The task: In the records below, begin at the line containing "471px; top: 324px;" and end at the line containing "filter: drop-shadow(0 3px"; quote every line in that span exactly, including both boundary lines, and no others.

Raw data:
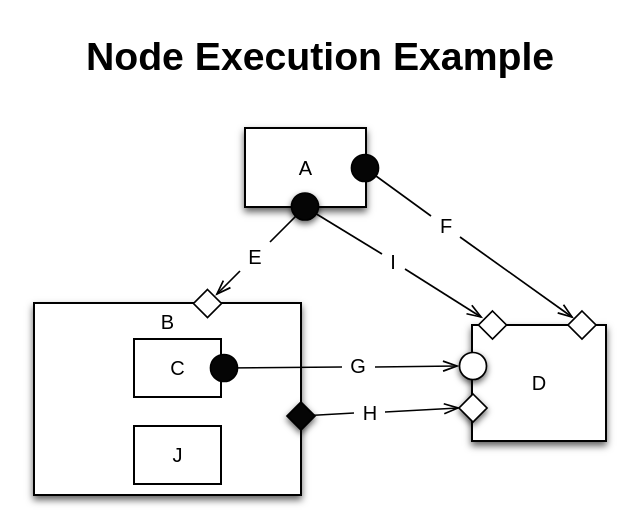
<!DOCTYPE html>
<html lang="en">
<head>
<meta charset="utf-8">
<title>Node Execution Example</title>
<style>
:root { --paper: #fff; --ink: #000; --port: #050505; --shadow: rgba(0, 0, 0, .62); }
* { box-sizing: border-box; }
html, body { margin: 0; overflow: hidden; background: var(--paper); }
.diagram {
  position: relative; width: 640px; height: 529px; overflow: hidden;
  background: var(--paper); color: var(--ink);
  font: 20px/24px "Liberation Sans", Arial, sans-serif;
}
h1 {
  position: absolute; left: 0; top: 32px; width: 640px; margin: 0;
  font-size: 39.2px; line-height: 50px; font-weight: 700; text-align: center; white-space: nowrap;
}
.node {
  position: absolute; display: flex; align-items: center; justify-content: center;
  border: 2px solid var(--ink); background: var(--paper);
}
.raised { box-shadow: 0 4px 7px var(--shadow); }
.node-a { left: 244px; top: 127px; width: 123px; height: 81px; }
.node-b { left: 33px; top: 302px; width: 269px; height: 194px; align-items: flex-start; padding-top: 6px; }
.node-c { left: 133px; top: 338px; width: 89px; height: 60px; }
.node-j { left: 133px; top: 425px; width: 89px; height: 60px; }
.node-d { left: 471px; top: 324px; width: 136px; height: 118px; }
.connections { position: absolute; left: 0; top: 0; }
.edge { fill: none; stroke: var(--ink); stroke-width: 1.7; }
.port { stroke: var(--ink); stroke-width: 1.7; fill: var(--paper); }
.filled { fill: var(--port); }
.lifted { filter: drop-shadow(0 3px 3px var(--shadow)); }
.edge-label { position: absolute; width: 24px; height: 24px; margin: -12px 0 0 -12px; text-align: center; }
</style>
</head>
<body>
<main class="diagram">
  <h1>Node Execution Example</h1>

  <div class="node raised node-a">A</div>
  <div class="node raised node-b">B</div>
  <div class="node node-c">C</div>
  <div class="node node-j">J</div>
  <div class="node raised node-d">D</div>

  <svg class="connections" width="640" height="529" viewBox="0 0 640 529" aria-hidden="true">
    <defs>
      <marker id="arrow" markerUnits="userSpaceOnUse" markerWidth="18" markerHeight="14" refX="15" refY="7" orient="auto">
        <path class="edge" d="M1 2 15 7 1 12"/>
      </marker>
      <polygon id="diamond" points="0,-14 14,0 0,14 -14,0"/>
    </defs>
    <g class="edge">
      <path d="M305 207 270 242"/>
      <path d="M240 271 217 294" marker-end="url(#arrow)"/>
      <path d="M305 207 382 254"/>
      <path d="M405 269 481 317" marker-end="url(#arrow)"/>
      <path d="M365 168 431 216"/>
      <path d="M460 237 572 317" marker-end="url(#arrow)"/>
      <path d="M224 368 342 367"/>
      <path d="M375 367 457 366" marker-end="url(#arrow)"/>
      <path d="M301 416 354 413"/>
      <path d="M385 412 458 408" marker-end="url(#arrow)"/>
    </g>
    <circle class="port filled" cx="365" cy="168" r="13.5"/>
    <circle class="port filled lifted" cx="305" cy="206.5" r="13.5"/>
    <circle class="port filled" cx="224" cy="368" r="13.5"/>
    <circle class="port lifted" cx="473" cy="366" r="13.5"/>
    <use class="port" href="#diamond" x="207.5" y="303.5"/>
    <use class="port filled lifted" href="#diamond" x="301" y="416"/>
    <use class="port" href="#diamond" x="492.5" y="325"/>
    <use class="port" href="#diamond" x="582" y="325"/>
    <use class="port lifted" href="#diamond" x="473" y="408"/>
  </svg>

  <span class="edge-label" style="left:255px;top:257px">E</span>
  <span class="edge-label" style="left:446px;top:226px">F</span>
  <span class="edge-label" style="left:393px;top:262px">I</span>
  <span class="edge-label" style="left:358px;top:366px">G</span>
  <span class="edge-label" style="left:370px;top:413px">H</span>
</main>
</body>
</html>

---

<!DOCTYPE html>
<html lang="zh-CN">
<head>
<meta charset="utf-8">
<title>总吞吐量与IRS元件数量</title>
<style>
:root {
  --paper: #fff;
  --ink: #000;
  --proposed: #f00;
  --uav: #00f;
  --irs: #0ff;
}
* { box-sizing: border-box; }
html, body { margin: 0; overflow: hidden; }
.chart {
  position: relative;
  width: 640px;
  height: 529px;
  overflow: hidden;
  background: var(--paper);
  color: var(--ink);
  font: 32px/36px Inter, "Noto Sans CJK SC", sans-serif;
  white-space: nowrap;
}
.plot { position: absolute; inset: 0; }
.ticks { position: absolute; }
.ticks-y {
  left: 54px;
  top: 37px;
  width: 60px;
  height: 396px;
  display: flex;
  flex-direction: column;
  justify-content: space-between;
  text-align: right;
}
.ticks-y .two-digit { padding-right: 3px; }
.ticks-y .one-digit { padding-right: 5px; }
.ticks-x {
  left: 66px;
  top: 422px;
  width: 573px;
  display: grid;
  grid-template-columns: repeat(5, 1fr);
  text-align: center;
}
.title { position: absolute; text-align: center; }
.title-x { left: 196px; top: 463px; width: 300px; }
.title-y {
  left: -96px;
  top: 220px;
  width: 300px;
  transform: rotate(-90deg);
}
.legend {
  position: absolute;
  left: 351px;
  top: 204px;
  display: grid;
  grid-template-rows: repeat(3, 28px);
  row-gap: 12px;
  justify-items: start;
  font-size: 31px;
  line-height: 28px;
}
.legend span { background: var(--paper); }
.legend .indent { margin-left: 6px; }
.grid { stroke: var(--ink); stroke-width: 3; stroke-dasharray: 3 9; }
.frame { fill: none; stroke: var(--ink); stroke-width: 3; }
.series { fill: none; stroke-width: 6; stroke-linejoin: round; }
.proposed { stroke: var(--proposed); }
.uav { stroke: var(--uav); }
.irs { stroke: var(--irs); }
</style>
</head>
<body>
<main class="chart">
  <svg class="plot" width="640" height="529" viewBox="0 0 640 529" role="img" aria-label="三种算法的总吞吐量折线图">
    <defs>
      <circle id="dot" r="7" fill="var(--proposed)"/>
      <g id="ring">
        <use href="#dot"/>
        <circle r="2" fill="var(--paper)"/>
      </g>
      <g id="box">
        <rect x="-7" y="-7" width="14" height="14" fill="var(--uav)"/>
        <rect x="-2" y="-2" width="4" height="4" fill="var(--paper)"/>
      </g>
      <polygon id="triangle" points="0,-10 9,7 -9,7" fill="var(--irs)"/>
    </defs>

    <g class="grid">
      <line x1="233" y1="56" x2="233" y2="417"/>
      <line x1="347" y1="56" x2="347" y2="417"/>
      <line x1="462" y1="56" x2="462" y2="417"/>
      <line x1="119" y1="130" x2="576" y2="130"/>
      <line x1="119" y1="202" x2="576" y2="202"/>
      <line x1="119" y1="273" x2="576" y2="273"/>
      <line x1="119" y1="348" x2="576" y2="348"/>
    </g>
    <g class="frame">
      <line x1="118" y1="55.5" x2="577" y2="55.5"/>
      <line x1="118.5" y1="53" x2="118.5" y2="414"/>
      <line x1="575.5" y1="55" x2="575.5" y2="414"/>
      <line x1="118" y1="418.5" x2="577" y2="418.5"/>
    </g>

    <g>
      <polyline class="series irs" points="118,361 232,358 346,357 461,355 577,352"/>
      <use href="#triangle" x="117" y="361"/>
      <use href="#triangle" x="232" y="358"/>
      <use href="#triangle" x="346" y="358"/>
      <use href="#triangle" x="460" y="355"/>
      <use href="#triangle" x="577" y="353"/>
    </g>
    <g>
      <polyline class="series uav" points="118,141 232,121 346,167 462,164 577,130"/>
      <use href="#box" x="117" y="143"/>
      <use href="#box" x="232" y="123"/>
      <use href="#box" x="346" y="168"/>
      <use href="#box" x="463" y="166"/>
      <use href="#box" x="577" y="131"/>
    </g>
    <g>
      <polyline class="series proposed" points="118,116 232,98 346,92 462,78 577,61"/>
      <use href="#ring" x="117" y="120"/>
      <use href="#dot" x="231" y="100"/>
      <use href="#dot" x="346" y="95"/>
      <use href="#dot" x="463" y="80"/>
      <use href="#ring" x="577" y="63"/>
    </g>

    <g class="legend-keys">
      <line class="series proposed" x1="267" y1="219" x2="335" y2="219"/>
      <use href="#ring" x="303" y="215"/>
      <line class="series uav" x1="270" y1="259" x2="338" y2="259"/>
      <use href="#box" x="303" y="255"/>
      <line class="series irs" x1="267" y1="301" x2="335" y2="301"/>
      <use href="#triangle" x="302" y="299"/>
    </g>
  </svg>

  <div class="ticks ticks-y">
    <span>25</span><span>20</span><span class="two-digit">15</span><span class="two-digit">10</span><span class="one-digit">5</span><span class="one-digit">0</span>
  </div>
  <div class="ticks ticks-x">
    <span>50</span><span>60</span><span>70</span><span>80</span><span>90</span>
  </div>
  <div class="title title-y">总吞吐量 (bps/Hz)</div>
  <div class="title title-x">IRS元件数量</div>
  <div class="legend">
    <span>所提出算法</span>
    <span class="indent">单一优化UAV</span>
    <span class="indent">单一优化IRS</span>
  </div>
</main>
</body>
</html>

Response box:
.node-d { left: 471px; top: 324px; width: 136px; height: 118px; }
.connections { position: absolute; left: 0; top: 0; }
.edge { fill: none; stroke: var(--ink); stroke-width: 1.7; }
.port { stroke: var(--ink); stroke-width: 1.7; fill: var(--paper); }
.filled { fill: var(--port); }
.lifted { filter: drop-shadow(0 3px 3px var(--shadow)); }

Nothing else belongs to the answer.